Streetwear is meant to be a forum for the majority, a great democracy that reflects the cultural climate and is fashion at its easiest access level. Its purpose is to circulate and to disseminate, adopted traditionally by high fashion brands opting to diffuse their ethos into a format fit for the general public.
boychild did an androgynous, expressionist drag performance...creating an emotional energy that was beyond categorical
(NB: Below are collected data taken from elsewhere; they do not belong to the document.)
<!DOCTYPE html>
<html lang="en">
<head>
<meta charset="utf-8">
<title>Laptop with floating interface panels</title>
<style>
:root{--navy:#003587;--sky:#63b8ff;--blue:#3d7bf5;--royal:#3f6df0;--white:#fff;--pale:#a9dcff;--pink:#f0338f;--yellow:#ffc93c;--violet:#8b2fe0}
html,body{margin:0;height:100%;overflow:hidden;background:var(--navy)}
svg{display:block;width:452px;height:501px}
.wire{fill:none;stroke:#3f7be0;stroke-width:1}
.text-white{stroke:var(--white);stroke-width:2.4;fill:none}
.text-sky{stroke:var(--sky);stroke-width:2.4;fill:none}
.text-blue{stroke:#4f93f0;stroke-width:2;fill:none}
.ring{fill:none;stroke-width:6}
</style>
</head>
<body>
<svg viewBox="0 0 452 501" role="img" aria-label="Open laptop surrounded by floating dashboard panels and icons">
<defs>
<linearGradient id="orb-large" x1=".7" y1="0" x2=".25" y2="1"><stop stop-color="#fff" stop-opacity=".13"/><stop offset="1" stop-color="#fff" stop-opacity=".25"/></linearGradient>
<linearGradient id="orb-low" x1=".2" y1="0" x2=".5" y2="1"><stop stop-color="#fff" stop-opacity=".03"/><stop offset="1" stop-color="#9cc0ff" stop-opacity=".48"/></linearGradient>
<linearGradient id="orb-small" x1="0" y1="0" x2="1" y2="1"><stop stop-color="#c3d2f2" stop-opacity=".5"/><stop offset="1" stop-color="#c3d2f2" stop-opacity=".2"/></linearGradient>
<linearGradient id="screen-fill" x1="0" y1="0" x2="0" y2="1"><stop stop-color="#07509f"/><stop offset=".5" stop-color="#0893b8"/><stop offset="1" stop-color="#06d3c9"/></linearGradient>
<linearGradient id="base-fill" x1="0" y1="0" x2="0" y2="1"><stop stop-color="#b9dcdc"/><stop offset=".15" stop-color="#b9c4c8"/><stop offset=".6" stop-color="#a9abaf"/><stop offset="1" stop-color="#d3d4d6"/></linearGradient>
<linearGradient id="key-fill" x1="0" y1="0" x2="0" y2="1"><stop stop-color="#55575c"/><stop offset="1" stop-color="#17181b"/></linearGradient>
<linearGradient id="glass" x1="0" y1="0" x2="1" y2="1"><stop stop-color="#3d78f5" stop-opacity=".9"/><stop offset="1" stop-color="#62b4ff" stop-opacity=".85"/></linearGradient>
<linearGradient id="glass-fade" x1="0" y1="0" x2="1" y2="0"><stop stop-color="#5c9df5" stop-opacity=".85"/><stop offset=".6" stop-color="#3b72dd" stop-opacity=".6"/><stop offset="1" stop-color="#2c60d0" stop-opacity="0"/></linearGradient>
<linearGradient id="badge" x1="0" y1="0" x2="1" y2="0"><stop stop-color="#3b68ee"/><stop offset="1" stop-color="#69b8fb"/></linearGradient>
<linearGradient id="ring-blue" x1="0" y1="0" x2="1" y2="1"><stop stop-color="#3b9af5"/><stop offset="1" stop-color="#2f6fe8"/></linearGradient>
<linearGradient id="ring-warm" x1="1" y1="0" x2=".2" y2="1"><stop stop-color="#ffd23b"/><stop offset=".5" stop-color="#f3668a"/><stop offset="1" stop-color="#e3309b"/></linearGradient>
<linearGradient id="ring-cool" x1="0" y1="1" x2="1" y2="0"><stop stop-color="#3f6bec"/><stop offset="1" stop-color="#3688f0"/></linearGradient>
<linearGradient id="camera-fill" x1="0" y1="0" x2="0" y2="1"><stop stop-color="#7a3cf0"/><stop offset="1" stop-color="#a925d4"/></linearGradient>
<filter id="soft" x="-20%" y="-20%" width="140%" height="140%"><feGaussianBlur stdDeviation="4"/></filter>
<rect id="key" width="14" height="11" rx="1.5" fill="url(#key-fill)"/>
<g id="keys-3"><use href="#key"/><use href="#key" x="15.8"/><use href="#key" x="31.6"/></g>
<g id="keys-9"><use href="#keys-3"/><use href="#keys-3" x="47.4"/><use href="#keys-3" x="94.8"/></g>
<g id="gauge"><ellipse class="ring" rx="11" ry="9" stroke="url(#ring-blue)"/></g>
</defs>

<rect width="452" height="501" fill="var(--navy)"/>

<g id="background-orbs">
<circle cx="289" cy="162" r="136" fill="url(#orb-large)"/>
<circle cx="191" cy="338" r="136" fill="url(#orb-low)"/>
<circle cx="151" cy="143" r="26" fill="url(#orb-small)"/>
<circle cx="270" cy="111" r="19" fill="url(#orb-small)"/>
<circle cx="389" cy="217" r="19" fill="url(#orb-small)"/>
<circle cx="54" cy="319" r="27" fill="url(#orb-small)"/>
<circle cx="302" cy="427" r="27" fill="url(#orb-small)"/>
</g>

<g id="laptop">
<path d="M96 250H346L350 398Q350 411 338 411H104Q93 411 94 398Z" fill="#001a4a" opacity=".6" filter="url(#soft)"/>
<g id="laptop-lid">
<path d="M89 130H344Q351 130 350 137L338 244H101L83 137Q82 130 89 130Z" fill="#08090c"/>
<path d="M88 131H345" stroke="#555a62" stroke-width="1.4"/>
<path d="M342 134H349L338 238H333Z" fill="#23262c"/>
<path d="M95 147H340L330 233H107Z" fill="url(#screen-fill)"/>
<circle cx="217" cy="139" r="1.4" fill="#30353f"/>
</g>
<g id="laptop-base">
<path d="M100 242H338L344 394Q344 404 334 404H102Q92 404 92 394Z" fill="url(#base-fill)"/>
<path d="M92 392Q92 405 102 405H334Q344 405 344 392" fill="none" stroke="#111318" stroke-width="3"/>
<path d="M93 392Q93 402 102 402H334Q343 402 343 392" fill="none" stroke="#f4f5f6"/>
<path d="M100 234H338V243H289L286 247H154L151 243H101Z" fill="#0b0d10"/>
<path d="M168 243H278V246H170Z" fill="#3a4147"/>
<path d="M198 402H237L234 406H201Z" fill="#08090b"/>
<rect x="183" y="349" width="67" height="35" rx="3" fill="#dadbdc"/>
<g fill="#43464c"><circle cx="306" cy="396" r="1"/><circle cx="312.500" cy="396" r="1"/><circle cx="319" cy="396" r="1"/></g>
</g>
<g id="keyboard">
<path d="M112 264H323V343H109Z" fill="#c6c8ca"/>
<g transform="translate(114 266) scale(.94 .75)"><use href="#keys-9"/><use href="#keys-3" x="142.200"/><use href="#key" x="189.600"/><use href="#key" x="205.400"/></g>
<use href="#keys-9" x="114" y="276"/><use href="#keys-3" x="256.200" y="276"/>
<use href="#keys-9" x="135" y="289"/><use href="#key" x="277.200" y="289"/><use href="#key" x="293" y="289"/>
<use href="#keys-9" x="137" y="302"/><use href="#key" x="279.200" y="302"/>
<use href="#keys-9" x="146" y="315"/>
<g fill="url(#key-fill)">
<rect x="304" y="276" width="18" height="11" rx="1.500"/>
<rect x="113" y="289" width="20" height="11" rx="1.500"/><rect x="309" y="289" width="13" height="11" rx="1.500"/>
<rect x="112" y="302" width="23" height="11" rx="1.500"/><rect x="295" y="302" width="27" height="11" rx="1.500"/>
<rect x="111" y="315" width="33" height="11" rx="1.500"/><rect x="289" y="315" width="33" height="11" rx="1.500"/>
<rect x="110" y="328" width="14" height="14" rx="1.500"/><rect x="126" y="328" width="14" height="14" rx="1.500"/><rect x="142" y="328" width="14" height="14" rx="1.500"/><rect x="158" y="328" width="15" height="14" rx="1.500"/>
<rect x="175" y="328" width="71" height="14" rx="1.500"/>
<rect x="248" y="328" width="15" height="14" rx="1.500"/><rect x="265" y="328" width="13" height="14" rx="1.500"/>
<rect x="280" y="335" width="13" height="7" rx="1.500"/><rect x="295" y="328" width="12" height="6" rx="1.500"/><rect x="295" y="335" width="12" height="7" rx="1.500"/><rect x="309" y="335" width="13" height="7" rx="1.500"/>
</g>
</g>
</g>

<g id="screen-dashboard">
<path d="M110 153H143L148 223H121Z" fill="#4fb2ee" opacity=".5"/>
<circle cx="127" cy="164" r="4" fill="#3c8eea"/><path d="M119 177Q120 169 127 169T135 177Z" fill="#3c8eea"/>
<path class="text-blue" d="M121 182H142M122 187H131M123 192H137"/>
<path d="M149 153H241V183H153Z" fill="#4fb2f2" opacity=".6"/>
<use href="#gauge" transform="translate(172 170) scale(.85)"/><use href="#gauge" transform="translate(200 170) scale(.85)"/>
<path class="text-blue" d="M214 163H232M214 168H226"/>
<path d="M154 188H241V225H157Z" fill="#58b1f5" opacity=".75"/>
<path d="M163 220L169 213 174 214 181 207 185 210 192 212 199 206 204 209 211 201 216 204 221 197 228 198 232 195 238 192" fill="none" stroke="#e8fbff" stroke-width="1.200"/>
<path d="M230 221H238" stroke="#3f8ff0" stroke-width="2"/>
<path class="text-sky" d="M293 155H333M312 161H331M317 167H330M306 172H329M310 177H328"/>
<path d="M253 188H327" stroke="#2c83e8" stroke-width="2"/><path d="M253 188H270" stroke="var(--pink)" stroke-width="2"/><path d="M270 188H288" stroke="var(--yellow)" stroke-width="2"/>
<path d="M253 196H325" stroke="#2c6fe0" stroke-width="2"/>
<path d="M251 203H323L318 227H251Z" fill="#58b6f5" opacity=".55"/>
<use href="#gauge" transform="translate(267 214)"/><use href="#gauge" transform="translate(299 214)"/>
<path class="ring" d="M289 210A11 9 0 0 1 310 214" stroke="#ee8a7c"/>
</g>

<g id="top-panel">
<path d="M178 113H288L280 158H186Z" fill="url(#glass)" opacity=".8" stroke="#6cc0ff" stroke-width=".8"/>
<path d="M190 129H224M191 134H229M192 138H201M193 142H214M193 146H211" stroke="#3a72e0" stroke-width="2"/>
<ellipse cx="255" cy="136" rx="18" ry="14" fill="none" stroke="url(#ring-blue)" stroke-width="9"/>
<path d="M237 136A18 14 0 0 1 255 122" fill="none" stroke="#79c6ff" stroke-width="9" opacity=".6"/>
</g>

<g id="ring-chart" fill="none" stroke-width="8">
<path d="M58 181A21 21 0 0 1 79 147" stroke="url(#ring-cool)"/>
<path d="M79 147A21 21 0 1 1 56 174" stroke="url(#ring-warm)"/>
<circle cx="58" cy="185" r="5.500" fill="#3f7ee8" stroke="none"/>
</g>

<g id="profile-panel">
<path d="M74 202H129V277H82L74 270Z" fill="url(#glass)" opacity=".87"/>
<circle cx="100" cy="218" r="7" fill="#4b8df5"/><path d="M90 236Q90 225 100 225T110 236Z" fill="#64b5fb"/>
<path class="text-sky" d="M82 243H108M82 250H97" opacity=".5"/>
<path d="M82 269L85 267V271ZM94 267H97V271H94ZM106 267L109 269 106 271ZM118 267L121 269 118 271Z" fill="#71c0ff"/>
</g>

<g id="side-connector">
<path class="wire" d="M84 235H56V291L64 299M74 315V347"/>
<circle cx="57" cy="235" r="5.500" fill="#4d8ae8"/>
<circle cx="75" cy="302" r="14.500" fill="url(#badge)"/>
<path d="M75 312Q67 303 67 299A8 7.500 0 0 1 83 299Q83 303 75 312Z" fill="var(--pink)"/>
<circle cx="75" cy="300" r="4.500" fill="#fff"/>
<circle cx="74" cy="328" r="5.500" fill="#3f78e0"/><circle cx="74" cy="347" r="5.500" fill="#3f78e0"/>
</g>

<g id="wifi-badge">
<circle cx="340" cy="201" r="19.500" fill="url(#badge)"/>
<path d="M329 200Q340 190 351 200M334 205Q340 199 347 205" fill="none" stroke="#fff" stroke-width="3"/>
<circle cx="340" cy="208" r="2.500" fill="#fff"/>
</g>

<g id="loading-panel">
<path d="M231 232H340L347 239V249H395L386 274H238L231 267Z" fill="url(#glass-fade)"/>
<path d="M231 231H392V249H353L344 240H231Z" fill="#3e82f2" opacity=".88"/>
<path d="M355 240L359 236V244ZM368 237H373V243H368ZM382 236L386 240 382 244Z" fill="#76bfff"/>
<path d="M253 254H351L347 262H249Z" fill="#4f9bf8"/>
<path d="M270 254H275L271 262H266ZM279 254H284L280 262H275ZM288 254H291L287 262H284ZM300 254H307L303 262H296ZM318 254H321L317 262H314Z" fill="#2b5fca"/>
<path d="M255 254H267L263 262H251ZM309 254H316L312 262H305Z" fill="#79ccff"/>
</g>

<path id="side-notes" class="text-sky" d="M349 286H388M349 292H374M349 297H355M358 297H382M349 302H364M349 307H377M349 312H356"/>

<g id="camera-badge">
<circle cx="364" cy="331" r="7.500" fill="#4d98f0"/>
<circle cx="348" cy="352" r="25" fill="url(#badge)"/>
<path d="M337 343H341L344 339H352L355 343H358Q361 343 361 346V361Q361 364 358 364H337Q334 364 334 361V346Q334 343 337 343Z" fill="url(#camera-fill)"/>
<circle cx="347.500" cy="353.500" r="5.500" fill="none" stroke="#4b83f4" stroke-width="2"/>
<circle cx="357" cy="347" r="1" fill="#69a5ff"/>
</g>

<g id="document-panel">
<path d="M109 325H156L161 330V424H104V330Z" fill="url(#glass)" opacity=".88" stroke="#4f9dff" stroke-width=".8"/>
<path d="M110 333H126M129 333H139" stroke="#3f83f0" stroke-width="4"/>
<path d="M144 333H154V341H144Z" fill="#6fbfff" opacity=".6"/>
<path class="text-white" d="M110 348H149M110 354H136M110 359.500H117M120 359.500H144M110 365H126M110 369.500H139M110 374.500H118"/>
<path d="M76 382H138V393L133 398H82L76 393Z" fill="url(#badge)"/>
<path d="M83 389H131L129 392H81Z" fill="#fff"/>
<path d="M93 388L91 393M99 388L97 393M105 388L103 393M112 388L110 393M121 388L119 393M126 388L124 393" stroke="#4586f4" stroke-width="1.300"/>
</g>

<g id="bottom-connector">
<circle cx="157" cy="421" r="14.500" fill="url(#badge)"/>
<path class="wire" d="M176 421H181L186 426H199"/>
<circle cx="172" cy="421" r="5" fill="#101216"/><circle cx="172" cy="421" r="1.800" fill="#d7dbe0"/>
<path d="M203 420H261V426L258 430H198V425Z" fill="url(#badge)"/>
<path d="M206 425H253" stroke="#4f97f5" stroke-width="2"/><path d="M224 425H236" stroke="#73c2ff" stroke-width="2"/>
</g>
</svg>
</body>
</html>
The streetwear market perpetuates along a common denominator, bringing all of a brand's pop culture references and ethics along with it. In their recent SS14 show, Hood By Air, a streetwear favourite of performers like A$AP Rocky, Kanye West and Rihanna, collaborated again with perennial muse and performance artist boychild. The day before hitting the runway for HBA, boychild did an androgynous, expressionist drag performance to a packed audience at the Suzanne Geiss gallery in Manhattan, lip synching to remixed pop favorites (including Rihanna's heartfelt "Stay") and creating an emotional energy that was beyond categorical.
Androgyny, in this case, does not mean embracing both genders but denying them; creating a neutral space in which to present and connect at a deeper level. It is humanising and equalising. Perhaps that is why Hood By Air finds so much inspiration in boychild. As a label it uses streetwear codes to explore a range of progressive high fashion concepts, such as genderless styling and subversive branding, to appeal on a human level.
A lack of concern in gender politics has allowed HBA to imagine a massive redefinition of popular dress
A lack of concern in gender politics has allowed HBA to imagine a massive redefinition of popular dress, blending experimental identity with the viral energy of streetwear. By denying us the opportunity to assign gender to their work, HBA is flipping the role of streetwear on its head: no longer reflecting the majority, but informing it.